“He had me sitting in a corner,” she tells me, “and he was over there, talking, selling paintings, when somebody walked over to me and said: ‘Do you paint too?’ And I suddenly thought – just horrible shock – ‘Is he taking credit for my paintings?’”
He was. He had been telling his patrons a giant lie. Margaret was the painter of the big eyes – every one of them. Walter might well have seen sad children in postwar Berlin, but he hadn’t painted them, because he couldn’t paint to save his life.
Margaret was furious. Back home she confronted him. She told him to stop. But something unexpected happened instead. During the decade that followed, Margaret would nod in respectful admiration as Walter told interviewers that he was the best painter of eyes since El Greco. She said nothing. Why did she go along with it? What was happening inside the Keane marriage?
THE MYSTERY BEHIND SARA MOON
I am an addict. A Sara Moon addict. I love her paintings and I have a large print of one (see pictures below) – mine is called ‘Moshgan’ although whilst researching it also appears to be called ‘Lisa’ – no idea why? I bought her on eBay years ago for £26 and she sits to the right of my desk where I work at home.
We chat a lot and one day I am going to commission someone to make me a dress just like hers…which I will of course wear with a funny white headscarf like the one she is rocking.
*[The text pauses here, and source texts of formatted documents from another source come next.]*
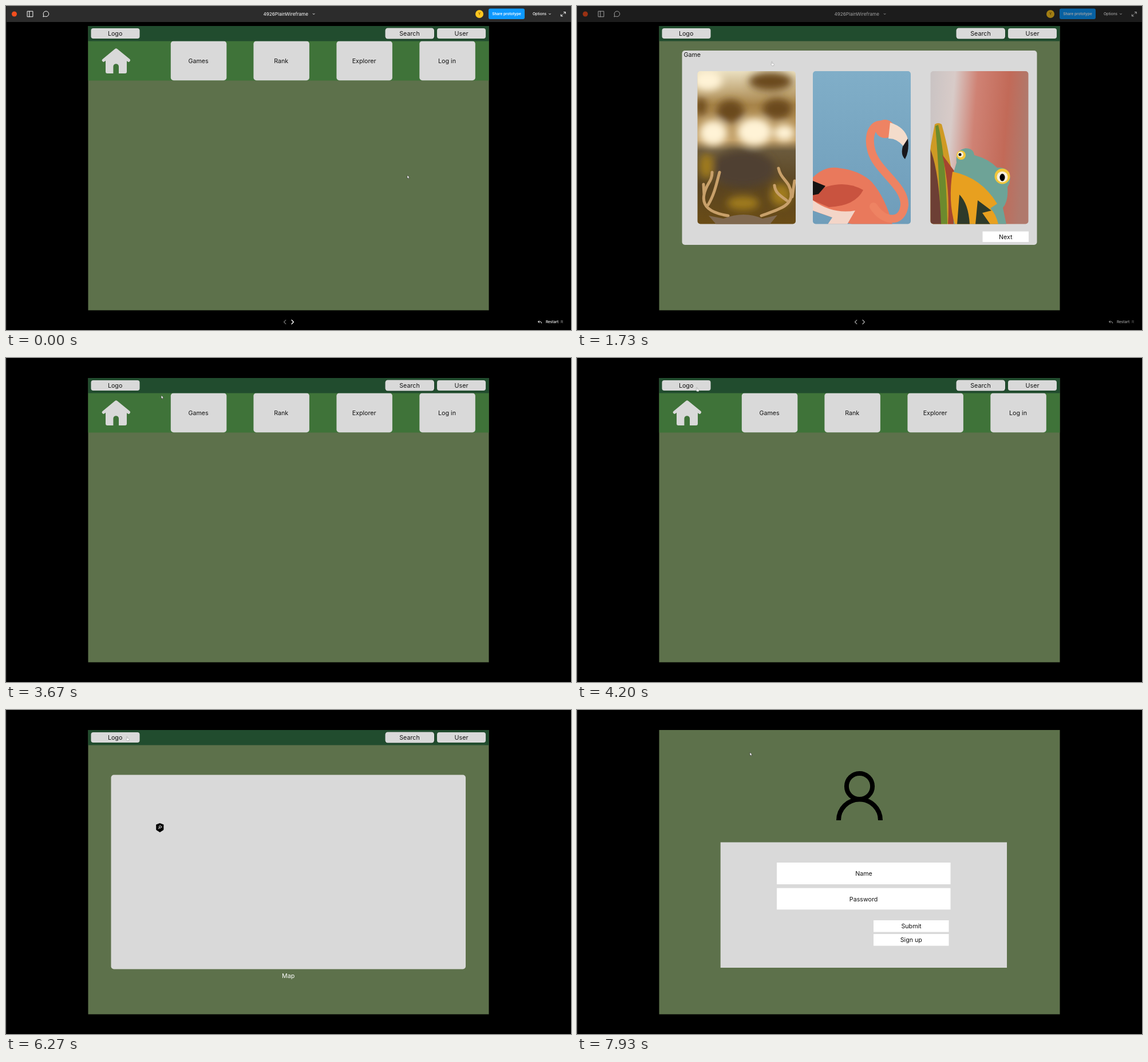
Animation of 987x567 px, one loop 8 s. Source, as an HTML page:

```html
<!DOCTYPE html>
<html lang="en">
<head>
<meta charset="utf-8">
<title>Prototype walkthrough</title>
<style>
html, body { margin: 0; width: 100%; height: 100%; overflow: hidden; background: #000; }
svg { display: block; width: 987px; height: 567px; }
text { font: 10.7px Inter, sans-serif; text-anchor: middle; fill: #111; }
.ui text { font-size: 6.5px; font-weight: 500; fill: #fff; }
.ui .title { font-size: 8.15px; font-weight: 400; }
.line { fill: none; stroke: #fff; stroke-linecap: round; stroke-linejoin: round; }
.grey { fill: #d9d9d9; }
.white { fill: #fff; }
.page { display: none; }
</style>
</head>
<body>
<svg viewBox="0 0 987 567">
  <defs>
    <clipPath id="photos">
      <rect x="210.5" y="114" width="171.5" height="267.5" rx="5"/>
      <rect x="412" y="114" width="171" height="267.5" rx="5"/>
      <rect x="617.5" y="114" width="171" height="267.5" rx="5"/>
    </clipPath>
    <linearGradient id="dusk" x2="0" y2="1">
      <stop offset="0" stop-color="#eadfc0"/>
      <stop offset=".22" stop-color="#a8854a"/>
      <stop offset=".45" stop-color="#c3a068"/>
      <stop offset=".52" stop-color="#6b5a3c"/>
      <stop offset=".75" stop-color="#5a4420"/>
      <stop offset="1" stop-color="#6a4c16"/>
    </linearGradient>
    <linearGradient id="sky" x2="0" y2="1">
      <stop offset="0" stop-color="#80aec8"/>
      <stop offset="1" stop-color="#6f9dba"/>
    </linearGradient>
    <linearGradient id="rose" x2="1" y2=".12">
      <stop offset="0" stop-color="#c9c3c3"/>
      <stop offset=".25" stop-color="#d8cbc8"/>
      <stop offset=".48" stop-color="#cf8274"/>
      <stop offset=".8" stop-color="#c26a58"/>
      <stop offset="1" stop-color="#b0796c"/>
    </linearGradient>
    <filter id="soft" x="-50%" y="-50%" width="200%" height="200%"><feGaussianBlur stdDeviation="7"/></filter>
  </defs>

  <rect width="987" height="567"/>
  <rect width="1" height="567" fill="#1c1c1c"/>

  <g class="ui" id="ui">
    <rect x="1" width="986" height="28" fill="#2c2c2c"/>
    <circle cx="14.5" cy="14" r="4.5" fill="#f24e1e"/>
    <path class="line" d="M37.5 9.2h9.4v9.6h-9.4zM40.8 9.2v9.6"/>
    <path class="line" d="M65 18.6l.6-2.6a4.8 4.8 0 1 1 2.2 2.2z"/>
    <text class="title" x="488.7" y="17">4926PlainWireframe</text>
    <path class="line" d="M536.2 13.4l1.4 1.4 1.4-1.4M948.6 13.4l1.4 1.4 1.4-1.4"/>
    <circle cx="827" cy="14" r="7" fill="#ffc61f"/>
    <text x="827" y="16.3" style="fill:#6b4a00;font-size:6px">Y</text>
    <rect x="843" y="4.5" width="63" height="18.5" rx="3" fill="#0d99ff"/>
    <text x="874.5" y="16.3" style="font-weight:600">Share prototype</text>
    <text x="932" y="16.3">Options</text>
    <path class="line" d="M974.3 10.5h3v3M977 10.8l-2.6 2.6M972.3 17.8h-3v-3M969.6 17.5l2.6-2.6"/>
    <path class="line" id="prev" stroke-width="1.2" d="M488.8 549.6l-3.3 3.4 3.3 3.4"/>
    <path class="line" stroke-width="1.4" d="M499 549.6l3.3 3.4-3.3 3.4"/>
    <path class="line" stroke-width=".9" d="M931.5 550.6l-2 2 2 2M929.7 552.6h4.2q1.8 0 1.8 2.4"/>
    <text x="954" y="555.4">Restart</text>
    <text x="971" y="555.4" style="fill:#888">R</text>
  </g>

  <rect x="143.5" y="35" width="700" height="497.5" fill="#5d714b"/>

  <g class="page" id="menu">
    <rect x="143.5" y="61" width="700" height="69.5" fill="#3f7339"/>
    <g class="grey">
      <path d="M170.5 95L192.2 77l22 18" fill="none" stroke="#d9d9d9" stroke-width="5.5" stroke-linecap="round" stroke-linejoin="round"/>
      <path d="M192.2 77L211 92.5V115q0 3-3 3h-11v-12a4.7 4.7 0 0 0-9.6 0v12H177q-3 0-3-3V92.5z"/>
    </g>
    <g id="nav"></g>
  </g>

  <g class="page" id="game">
    <rect class="grey" x="183.5" y="78" width="620" height="340" rx="5"/>
    <text x="201.3" y="89">Game</text>
    <g clip-path="url(#photos)">
      <rect x="210" y="114" width="173" height="268" fill="url(#dusk)"/>
      <g filter="url(#soft)">
        <g fill="#fff3d6">
          <ellipse cx="228" cy="130" rx="26" ry="18"/>
          <ellipse cx="238" cy="222" rx="24" ry="22"/>
          <ellipse cx="310" cy="220" rx="30" ry="24"/>
          <ellipse cx="362" cy="222" rx="18" ry="14"/>
        </g>
        <g fill="#6b4a1c">
          <ellipse cx="338" cy="132" rx="38" ry="16"/>
          <ellipse cx="268" cy="184" rx="24" ry="20"/>
          <ellipse cx="350" cy="180" rx="26" ry="18"/>
          <ellipse cx="216" cy="176" rx="10" ry="16"/>
        </g>
        <ellipse cx="290" cy="285" rx="55" ry="32" fill="#4f4130"/>
        <g fill="#a07b1d">
          <ellipse cx="290" cy="345" rx="28" ry="12"/>
          <ellipse cx="226" cy="280" rx="12" ry="22"/>
          <ellipse cx="356" cy="330" rx="18" ry="20"/>
        </g>
      </g>
      <g fill="none" stroke="#c8a06a" stroke-width="5" stroke-linecap="round">
        <path d="M264 367C232 362 218 350 222 330S236 308 236 291M229 348C240 330 244 310 249 291M222 330L221 312"/>
        <path d="M322 367C352 356 376 350 374 328S356 304 352 284M366 340C352 330 346 325 345 314M376 334L380 306"/>
      </g>
      <path d="M230 367l26 5q36-14 68 0l26-6-14 17h-92z" fill="#806950"/>

      <rect x="411" y="114" width="173" height="268" fill="url(#sky)"/>
      <path d="M412 300q22-22 48-16 34 4 55 24 24 28 36 74H480l-68-24z" fill="#e9795c"/>
      <path d="M412 326q50-26 88-4-14 28-60 30l-28-12z" fill="#c9533f"/>
      <path d="M412 306l22 9-12 14-10 2z" fill="#151313"/>
      <path d="M412 340q35 25 74 18l-14 24h-34l8-12-34-12z" fill="#f3d5c8"/>
      <path d="M545 213C520 196 506 222 514 252 522 288 574 314 572 349c-4 32-36 30-54 2" fill="none" stroke="#ee8363" stroke-width="14" stroke-linecap="round"/>
      <ellipse cx="538" cy="215" rx="17" ry="16" fill="#ee8363"/>
      <path d="M547 204q26 8 31 29l-8 12q-12-14-26-13z" fill="#f4dccb"/>
      <path d="M578 232q3 22-5 36-8-8-4-22z" fill="#18171b"/>

      <rect x="617" y="114" width="172" height="268" fill="url(#rose)"/>
      <path d="M617 250l8-43q6-4 12 0 14 50 18 90l2 85h-40z" fill="#cf9a24"/>
      <path d="M626 210l5-2q14 60 16 174h-12q-2-90-9-172z" fill="#6c8a2e"/>
      <path d="M617 250q16 40 19 132h-19z" fill="#6d3f35"/>
      <path d="M638 260q14 60 10 122h12V290z" fill="#a5452f"/>
      <path d="M655 300q4-12 8-26-3-22 16-25 14 0 15 12 24 6 40 22 18-2 22 14 2 10-4 20 2 24-8 36l6 29h-92z" fill="#6ea397"/>
      <path d="M656 290q50 10 78 56l-12 8q10 10 14 28h-76q-12-40-4-92z" fill="#e8a01f"/>
      <path d="M668 330q16 16 18 52h-22zM700 340l24 18-16 4 14 20h-26z" fill="#2e3a2a"/>
      <g fill="#f2c63a"><circle cx="671" cy="261" r="8"/><circle cx="743" cy="298" r="13.5"/></g>
      <g fill="#f7efdc"><circle cx="670" cy="260" r="5"/><circle cx="743" cy="299" r="9.5"/></g>
      <ellipse cx="743" cy="300" rx="4.5" ry="6.5"/><circle cx="669" cy="260" r="2.5"/>
    </g>
    <rect class="white" x="708.5" y="394.5" width="80.5" height="18.5"/>
    <text x="748.7" y="408">Next</text>
  </g>

  <g class="page" id="rank">
    <rect class="grey" x="183.5" y="78" width="620" height="434" rx="5"/>
  </g>

  <g class="page" id="map">
    <rect class="grey" x="183.5" y="113.5" width="619.5" height="340" rx="5"/>
    <path d="M268.8 198l6.6 2.4v8.4q0 1-1 1.6l-5.6 3.6-5.6-3.6q-1-.6-1-1.6v-8.4z"/>
    <circle class="line" cx="269.4" cy="204.6" r="2"/>
    <path class="line" d="M267.8 206.2l-1.6 1.7"/>
    <text class="white" x="493.2" y="468.7" style="fill:#fff">Map</text>
  </g>

  <g id="top">
    <rect x="143.5" y="35" width="700" height="26.5" fill="#214c2e"/>
    <rect x="662" y="38" width="87" height="20.4" rx="5" fill="#173a22"/>
    <g class="grey">
      <rect x="148.5" y="39" width="85" height="18" rx="4"/>
      <rect x="662.5" y="38.5" width="85.5" height="19" rx="4.5"/>
      <rect x="753" y="39" width="85" height="18" rx="4"/>
    </g>
    <text x="190.6" y="52">Logo</text>
    <text x="705" y="52">Search</text>
    <text x="795.5" y="52">User</text>
  </g>

  <g class="page" id="login">
    <g fill="none" stroke="#000" stroke-width="8">
      <circle cx="493.5" cy="133.5" r="22.6"/>
      <path d="M457 193a36.5 36.5 0 0 1 73 0"/>
    </g>
    <rect class="grey" x="250.7" y="231.5" width="500.3" height="219.5"/>
    <g class="white">
      <rect x="349" y="267" width="303.5" height="38"/>
      <rect x="349" y="311.7" width="303.5" height="37.5"/>
      <rect x="518" y="368" width="131.5" height="20.5"/>
      <rect x="518" y="392" width="131.5" height="20.6"/>
    </g>
    <text x="501" y="290.3">Name</text>
    <text x="500.6" y="334.6">Password</text>
    <text x="584" y="382.4">Submit</text>
    <text x="583.8" y="406.4">Sign up</text>
  </g>

  <g id="cursor" fill="#fff" stroke="#222" stroke-width=".5">
    <path id="arrow" d="M0 0v6l1.4-1.2.9 2 1-.5-.9-1.9h1.8z"/>
    <path id="hand" stroke="#888" d="M.8.6Q1.4-.2 2 .6v2.6l2.4.6q.8.2.7 1L4.6 7.6H1.6L-.2 5.2q0-1 1 -.4z"/>
  </g>
</svg>
<script>
const $ = id => document.getElementById(id);
const LOOP = 8000, STEP = 1000 / 15;

const pages = [
  [0, 'menu'], [1650, 'game'], [2650, 'menu'], [3710, 'rank'],
  [4110, 'menu'], [5050, 'map'], [6310, 'menu'], [7310, 'login']
];

// Pointer moves: start, end, x, y
const moves = [
  [0, 0, 701, 296],
  [5, 470, 198, 94],
  [670, 870, 190, 43],
  [1070, 1500, 339, 97],
  [1940, 2330, 203, 56],
  [2410, 2530, 208, 50],
  [2610, 3130, 478, 112],
  [3340, 3930, 208, 51],
  [4200, 4730, 612, 96],
  [5470, 5730, 213, 62],
  [5870, 6070, 210, 46],
  [6410, 6930, 758, 108],
  [7470, 7930, 302, 74]
];

const W = 97.5, H = 69;
const buttons = [['Games', 287.8], ['Rank', 432.4], ['Explorer', 577.4], ['Log in', 722.3]].map(([label, x]) => {
  const g = document.createElementNS('http://www.w3.org/2000/svg', 'g');
  const box = (dx, dy, w, h, attrs) => `<rect x="${x + dx}" y="${61.3 + dy}" width="${w}" height="${h}" rx="5" ${attrs}/>`;
  g.innerHTML = box(.5, .5, W - .5, H, 'fill="#24421f"') + box(0, 0, W, H, 'class="grey"') +
    `<text x="${x + W / 2 - .5}" y="99.9">${label}</text>`;
  $('nav').append(g);
  return { x, shade: g.children[0], face: g.children[1] };
});

const pageAt = t => pages.findLast(p => p[0] <= t)[1];
const clamp = v => Math.min(1, Math.max(0, v));
const inside = (b, x, y) => x > b.x && x < b.x + W && y > 61 && y < 130;

function pointerAt(t) {
  const i = moves.findLastIndex(m => m[0] <= t);
  const [start, end, x, y] = moves[i];
  const from = moves[Math.max(0, i - 1)];
  const k = end > start ? 1 - (1 - clamp((t - start) / (end - start))) ** 1.8 : 1;
  return { x: from[2] + (x - from[2]) * k, y: from[3] + (y - from[3]) * k, end };
}

function draw(t) {
  const page = pageAt(t);
  for (const [, id] of pages) $(id).style.display = id === page ? 'inline' : 'none';
  $('top').style.display = page === 'login' ? 'none' : 'inline';
  $('ui').style.opacity = 1 - clamp((t - 1660) / 200);
  $('prev').style.opacity = page === 'menu' ? .45 : 1;

  const { x, y, end } = pointerAt(t);
  for (const b of buttons) {
    const over = inside(b, x, y), d = over ? 1 : 0;
    b.shade.style.display = over ? 'inline' : 'none';
    b.face.setAttribute('x', b.x + d);
    b.face.setAttribute('y', 61.3 + d * .7);
    b.face.setAttribute('width', W - 2 * d);
    b.face.setAttribute('height', H - 2 * d);
  }

  // A resting pointer keeps the shape it had on arrival.
  const seen = pageAt(Math.min(t, end));
  const onLogo = seen !== 'login' && x > 148 && x < 234 && y > 39 && y < 57;
  const hand = onLogo || seen === 'menu' && buttons.some(b => inside(b, x, y));
  $('cursor').setAttribute('transform', `translate(${x} ${y})`);
  $('hand').style.display = hand ? 'inline' : 'none';
  $('arrow').style.display = hand ? 'none' : 'inline';
}

function tick() {
  const t = performance.now() % LOOP;
  draw(Math.floor(t / STEP + .1) * STEP);
  requestAnimationFrame(tick);
}
tick();
</script>
</body>
</html>
```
I have to be honest and say that until recently I had never thought about who ‘Sara Moon’ is. I guess I imagined she was a hippy chick who idly spent the 1970s twirling her long hair and painting these ethereal women. I had such a shock when I looked into ‘her’ background.
Turns out that ‘Sara Moon’ is a nom de plume for a MAN, a Persian artist whose real name is Bijan – he lives in Germany and started doing these pictures for commercial reasons when a publishing company in LA commissioned him in 1976. For a long time no one else really knew who ‘Sara Moon’ was either and there was big campaign online to find out who the artist was and if they were still alive.
The true story ruins it a bit really, but I still love his work. He apparently was oblivious to all the fuss being made about whom he might be as he didn’t have a computer and he now teaches art part-time and has essentially retired. To read more about who he is and how he disappeared for a while go to http://www.sara-moon.com/sm-other/sm-other-html/who-where.htm
I did a quick online search and you can buy the same Sara Moon ‘Moshgan’ print (not framed though) as mine at: http://www.popularprints.co.uk/content/view/21/29/